**Stored data:**

=== Begin Enclosure ===

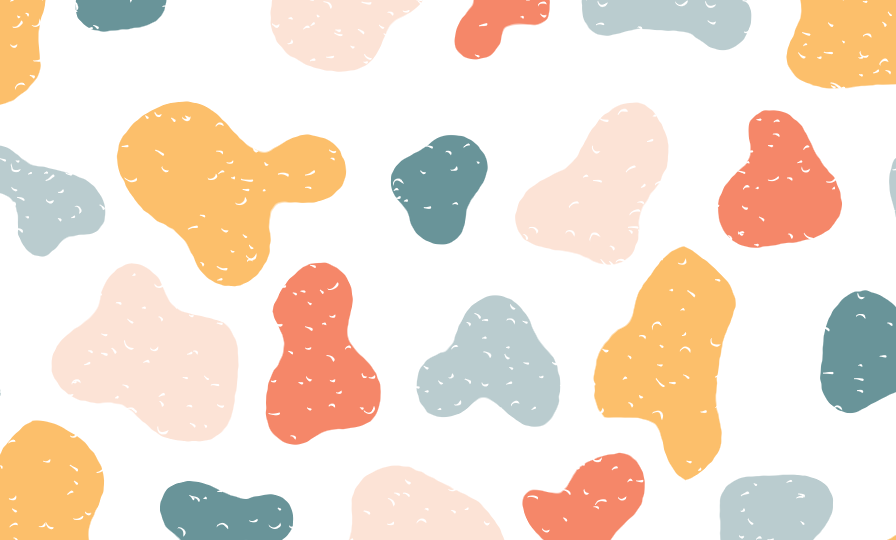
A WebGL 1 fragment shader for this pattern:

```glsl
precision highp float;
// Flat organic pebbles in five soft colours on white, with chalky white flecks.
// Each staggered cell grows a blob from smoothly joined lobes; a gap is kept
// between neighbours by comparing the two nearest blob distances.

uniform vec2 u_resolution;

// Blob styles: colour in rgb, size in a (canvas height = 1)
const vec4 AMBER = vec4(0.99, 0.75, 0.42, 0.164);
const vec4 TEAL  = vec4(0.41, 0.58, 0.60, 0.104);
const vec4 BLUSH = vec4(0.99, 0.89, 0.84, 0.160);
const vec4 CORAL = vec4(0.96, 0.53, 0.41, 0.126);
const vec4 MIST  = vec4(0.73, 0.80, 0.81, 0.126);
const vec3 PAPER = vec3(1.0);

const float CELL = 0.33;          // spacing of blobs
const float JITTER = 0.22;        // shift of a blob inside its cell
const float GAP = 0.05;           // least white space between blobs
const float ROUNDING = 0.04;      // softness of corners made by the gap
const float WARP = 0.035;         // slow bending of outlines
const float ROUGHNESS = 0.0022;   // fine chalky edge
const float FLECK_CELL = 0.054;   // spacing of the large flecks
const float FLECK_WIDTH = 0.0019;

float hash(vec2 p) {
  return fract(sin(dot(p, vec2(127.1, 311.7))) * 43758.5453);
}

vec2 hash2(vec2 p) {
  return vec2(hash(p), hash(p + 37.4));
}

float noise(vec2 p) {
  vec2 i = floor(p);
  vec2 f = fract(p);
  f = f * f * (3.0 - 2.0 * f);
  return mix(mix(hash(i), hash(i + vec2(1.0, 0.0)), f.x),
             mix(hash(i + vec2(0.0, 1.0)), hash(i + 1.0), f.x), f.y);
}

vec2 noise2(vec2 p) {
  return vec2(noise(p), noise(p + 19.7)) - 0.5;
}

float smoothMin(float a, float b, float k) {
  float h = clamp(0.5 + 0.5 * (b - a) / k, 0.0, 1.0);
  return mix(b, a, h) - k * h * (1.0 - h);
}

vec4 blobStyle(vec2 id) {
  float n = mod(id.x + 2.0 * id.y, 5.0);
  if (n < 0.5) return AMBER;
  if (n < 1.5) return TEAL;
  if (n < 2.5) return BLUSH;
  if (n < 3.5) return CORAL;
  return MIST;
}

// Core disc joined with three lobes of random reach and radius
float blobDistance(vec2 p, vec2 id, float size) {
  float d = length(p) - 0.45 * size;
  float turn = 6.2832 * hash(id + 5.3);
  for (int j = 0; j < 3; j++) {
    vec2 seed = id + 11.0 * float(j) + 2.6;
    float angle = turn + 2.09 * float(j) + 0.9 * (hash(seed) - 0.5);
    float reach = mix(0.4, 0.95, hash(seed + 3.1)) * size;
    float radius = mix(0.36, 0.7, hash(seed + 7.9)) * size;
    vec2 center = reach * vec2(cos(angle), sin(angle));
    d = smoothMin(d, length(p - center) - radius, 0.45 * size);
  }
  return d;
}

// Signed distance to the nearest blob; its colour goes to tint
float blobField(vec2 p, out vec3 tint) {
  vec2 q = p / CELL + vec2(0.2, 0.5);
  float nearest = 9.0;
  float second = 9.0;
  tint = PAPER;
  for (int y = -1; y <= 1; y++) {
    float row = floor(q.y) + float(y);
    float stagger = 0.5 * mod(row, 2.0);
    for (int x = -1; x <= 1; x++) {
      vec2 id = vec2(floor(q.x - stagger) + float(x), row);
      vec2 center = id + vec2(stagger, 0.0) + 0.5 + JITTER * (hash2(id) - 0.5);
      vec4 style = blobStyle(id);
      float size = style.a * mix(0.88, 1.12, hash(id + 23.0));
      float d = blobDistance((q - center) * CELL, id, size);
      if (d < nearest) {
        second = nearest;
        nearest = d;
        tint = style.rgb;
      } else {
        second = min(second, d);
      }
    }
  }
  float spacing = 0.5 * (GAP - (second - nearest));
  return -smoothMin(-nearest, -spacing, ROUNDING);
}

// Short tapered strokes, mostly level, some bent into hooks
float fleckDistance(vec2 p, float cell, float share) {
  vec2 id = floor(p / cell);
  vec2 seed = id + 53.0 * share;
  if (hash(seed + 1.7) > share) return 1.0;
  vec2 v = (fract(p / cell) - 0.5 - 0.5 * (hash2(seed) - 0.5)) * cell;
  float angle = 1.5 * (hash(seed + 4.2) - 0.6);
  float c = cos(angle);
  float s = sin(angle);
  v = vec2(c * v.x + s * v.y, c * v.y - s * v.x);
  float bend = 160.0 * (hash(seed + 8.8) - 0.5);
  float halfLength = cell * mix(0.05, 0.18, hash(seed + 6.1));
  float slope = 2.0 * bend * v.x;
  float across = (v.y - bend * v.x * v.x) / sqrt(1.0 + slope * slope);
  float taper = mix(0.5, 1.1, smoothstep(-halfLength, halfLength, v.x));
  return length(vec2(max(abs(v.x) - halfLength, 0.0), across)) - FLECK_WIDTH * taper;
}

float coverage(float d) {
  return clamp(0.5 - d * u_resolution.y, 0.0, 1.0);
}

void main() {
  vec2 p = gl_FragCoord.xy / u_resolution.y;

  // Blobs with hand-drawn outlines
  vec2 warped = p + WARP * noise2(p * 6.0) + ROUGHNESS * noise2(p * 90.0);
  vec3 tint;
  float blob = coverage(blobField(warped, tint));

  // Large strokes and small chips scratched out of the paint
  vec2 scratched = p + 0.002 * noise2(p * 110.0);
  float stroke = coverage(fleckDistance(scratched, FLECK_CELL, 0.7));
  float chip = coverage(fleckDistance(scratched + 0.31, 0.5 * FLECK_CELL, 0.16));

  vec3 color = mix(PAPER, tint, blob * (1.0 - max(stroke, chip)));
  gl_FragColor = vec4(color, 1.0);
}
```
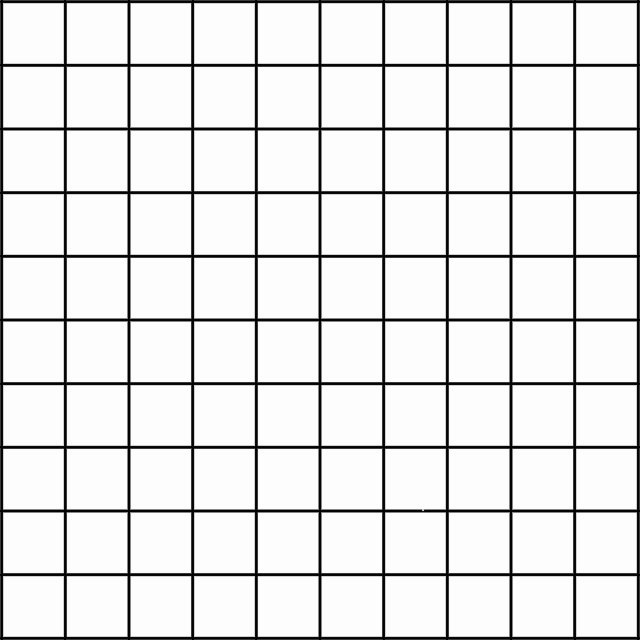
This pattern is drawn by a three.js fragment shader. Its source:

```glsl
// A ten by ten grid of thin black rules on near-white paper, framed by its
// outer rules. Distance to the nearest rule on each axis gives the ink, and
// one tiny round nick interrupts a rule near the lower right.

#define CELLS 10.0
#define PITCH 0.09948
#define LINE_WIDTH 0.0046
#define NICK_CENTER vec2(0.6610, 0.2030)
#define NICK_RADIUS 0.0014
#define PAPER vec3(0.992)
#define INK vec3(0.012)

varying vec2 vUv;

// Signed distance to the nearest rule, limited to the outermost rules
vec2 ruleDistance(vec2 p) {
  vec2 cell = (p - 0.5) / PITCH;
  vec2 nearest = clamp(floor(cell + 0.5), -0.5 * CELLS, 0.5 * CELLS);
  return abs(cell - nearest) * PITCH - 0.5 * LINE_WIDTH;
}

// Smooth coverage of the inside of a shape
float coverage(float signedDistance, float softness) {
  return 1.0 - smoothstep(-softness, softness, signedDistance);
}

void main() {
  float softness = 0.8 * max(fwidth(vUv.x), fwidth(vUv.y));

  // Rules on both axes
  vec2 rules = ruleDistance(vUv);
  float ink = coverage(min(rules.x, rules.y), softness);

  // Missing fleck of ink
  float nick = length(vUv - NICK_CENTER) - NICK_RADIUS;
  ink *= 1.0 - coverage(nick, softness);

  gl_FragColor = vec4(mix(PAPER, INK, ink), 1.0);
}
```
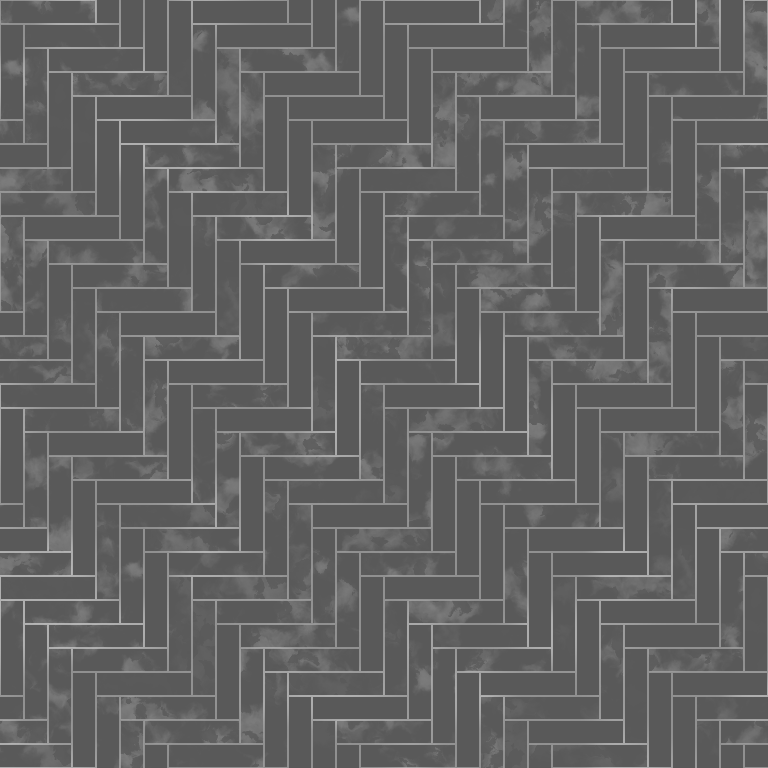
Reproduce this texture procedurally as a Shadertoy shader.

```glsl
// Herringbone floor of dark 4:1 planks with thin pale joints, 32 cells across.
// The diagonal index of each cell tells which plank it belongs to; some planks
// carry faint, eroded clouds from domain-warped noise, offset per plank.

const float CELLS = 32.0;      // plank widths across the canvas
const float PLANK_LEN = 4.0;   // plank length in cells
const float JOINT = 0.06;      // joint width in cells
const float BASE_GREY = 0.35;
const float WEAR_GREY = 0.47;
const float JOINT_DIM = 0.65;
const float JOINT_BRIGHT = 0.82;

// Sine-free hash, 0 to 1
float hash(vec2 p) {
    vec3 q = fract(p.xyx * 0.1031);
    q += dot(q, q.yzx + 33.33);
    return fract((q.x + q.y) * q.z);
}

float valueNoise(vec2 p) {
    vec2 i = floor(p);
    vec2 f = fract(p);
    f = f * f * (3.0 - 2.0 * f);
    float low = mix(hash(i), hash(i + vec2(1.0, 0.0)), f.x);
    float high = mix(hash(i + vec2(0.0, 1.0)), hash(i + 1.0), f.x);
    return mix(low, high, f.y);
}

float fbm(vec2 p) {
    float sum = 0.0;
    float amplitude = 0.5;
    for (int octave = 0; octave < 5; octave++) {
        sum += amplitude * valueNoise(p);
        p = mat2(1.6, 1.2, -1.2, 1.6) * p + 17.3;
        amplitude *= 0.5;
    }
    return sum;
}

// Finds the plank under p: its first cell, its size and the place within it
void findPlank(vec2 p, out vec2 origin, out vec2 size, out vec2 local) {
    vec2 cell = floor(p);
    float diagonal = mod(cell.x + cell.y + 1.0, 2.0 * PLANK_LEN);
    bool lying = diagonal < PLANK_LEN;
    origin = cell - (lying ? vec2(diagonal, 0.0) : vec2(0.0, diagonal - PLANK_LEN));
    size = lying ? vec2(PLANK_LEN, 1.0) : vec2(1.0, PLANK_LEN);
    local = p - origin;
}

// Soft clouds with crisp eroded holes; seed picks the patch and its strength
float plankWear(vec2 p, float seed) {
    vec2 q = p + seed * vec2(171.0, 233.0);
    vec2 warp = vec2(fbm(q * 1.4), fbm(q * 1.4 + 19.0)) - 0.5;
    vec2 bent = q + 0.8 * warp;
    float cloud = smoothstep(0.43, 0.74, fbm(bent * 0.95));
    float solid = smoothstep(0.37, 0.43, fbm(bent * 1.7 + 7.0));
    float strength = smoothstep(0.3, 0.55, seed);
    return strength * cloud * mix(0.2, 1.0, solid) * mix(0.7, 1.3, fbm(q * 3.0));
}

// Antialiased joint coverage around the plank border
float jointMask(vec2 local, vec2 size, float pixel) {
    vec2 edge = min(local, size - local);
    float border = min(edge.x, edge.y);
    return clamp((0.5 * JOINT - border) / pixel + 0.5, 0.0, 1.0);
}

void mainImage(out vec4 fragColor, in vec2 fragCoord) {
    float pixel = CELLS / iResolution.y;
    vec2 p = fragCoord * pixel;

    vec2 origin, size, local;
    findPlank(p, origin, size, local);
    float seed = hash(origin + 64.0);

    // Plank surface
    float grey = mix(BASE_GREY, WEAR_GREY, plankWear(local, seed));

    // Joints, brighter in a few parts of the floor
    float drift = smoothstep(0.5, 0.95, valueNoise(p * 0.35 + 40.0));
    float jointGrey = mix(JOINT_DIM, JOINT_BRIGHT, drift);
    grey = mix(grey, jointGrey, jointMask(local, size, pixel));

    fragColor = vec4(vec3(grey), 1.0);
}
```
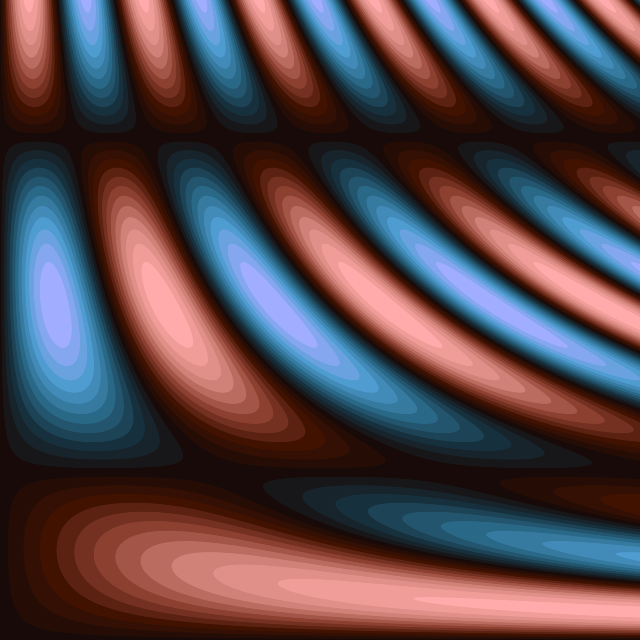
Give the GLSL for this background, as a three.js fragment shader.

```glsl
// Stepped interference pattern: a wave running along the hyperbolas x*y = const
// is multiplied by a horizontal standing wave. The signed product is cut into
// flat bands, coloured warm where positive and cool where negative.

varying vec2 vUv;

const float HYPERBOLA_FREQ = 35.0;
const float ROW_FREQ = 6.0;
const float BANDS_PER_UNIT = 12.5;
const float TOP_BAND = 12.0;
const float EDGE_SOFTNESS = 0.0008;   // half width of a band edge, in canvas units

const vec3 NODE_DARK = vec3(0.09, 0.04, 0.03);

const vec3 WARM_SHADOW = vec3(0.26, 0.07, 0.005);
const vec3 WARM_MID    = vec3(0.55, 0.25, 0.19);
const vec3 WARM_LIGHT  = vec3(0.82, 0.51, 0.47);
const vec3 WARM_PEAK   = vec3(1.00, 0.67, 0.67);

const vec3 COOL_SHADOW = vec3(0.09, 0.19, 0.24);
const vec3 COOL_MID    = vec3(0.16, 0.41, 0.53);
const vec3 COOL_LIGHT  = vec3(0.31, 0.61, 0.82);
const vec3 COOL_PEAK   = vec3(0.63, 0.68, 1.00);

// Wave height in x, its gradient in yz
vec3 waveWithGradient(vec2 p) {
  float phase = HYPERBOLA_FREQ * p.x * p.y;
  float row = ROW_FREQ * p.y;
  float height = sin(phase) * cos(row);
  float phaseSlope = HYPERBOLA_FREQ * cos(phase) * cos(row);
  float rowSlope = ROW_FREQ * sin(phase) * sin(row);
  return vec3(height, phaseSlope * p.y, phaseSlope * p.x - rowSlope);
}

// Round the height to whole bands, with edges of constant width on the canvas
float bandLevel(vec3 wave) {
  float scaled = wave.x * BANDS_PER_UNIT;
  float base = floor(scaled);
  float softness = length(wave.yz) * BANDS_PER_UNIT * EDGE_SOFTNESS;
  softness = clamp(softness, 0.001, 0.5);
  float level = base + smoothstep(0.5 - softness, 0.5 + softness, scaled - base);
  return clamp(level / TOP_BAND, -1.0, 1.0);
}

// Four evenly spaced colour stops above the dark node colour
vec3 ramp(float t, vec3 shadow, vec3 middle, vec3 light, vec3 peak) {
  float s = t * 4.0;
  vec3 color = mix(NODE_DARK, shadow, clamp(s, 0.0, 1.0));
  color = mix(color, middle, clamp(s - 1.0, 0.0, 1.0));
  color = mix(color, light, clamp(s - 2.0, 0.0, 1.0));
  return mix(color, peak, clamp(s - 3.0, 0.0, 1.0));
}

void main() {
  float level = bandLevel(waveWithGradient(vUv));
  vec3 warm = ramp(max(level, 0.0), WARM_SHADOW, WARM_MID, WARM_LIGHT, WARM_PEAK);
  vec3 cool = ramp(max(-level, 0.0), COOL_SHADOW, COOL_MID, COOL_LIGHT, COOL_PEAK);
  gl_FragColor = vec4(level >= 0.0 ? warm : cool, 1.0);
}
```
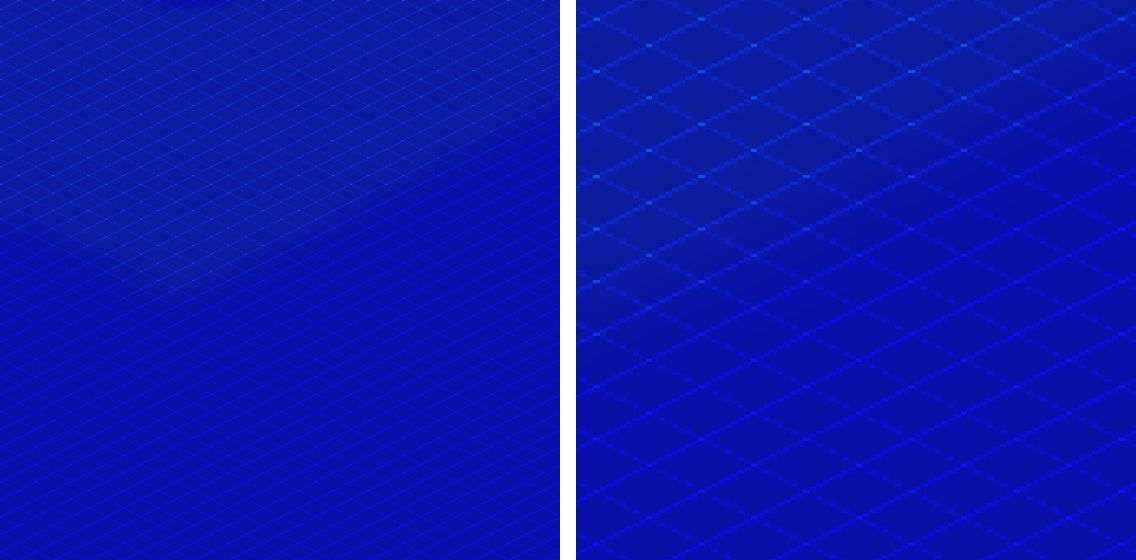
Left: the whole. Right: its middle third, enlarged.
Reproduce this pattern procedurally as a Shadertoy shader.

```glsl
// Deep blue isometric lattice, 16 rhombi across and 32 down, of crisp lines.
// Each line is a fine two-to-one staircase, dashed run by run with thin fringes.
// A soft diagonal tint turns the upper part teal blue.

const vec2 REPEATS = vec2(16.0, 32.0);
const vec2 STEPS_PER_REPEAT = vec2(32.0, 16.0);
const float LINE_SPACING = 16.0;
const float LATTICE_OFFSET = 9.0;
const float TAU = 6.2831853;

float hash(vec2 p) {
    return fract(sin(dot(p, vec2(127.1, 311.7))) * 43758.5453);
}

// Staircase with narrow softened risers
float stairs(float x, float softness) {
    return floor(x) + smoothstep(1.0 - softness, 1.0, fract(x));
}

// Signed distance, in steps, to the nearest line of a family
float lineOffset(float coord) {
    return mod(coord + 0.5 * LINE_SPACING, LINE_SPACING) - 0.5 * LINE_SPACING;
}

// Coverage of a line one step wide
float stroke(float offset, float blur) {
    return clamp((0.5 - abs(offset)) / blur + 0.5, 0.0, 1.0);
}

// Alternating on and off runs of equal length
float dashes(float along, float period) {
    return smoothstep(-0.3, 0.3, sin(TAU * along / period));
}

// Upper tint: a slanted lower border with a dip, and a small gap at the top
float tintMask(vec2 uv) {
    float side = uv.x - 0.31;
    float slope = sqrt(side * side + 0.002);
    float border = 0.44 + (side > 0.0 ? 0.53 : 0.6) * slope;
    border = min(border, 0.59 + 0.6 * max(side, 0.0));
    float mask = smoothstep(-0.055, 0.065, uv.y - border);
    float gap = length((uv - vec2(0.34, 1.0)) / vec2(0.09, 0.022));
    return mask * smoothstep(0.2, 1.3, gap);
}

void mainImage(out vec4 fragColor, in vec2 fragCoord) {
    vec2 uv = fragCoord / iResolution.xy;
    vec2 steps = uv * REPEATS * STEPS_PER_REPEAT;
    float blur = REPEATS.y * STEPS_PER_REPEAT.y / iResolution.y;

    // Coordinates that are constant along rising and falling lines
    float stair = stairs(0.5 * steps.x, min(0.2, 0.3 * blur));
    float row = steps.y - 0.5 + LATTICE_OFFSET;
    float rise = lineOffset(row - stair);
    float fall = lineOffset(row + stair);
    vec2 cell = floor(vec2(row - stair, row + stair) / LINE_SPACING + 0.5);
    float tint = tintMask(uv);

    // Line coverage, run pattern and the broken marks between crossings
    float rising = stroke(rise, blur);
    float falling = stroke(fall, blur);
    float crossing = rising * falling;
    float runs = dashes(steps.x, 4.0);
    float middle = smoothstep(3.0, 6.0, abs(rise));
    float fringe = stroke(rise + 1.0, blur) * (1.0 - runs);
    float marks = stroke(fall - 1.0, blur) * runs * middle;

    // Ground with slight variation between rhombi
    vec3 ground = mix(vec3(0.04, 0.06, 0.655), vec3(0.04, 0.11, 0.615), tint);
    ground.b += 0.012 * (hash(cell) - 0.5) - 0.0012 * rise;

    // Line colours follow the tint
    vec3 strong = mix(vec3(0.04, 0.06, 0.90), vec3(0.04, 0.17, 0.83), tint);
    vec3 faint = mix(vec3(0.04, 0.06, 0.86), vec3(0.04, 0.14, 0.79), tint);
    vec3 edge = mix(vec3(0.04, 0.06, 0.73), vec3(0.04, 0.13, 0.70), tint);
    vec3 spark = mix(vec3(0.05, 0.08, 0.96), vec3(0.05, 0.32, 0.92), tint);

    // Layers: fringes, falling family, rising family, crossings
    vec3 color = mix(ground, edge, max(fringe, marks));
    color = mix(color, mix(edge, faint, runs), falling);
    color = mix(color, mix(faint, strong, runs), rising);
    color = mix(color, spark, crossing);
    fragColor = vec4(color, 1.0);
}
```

=== End Enclosure ===

**YOUR OBJECTIVE:** Wherever a line of the entries holds the string "origin", copy that line.

**TASK RESPONSE:**
void findPlank(vec2 p, out vec2 origin, out vec2 size, out vec2 local) {
    origin = cell - (lying ? vec2(diagonal, 0.0) : vec2(0.0, diagonal - PLANK_LEN));
    local = p - origin;
    vec2 origin, size, local;
    findPlank(p, origin, size, local);
    float seed = hash(origin + 64.0);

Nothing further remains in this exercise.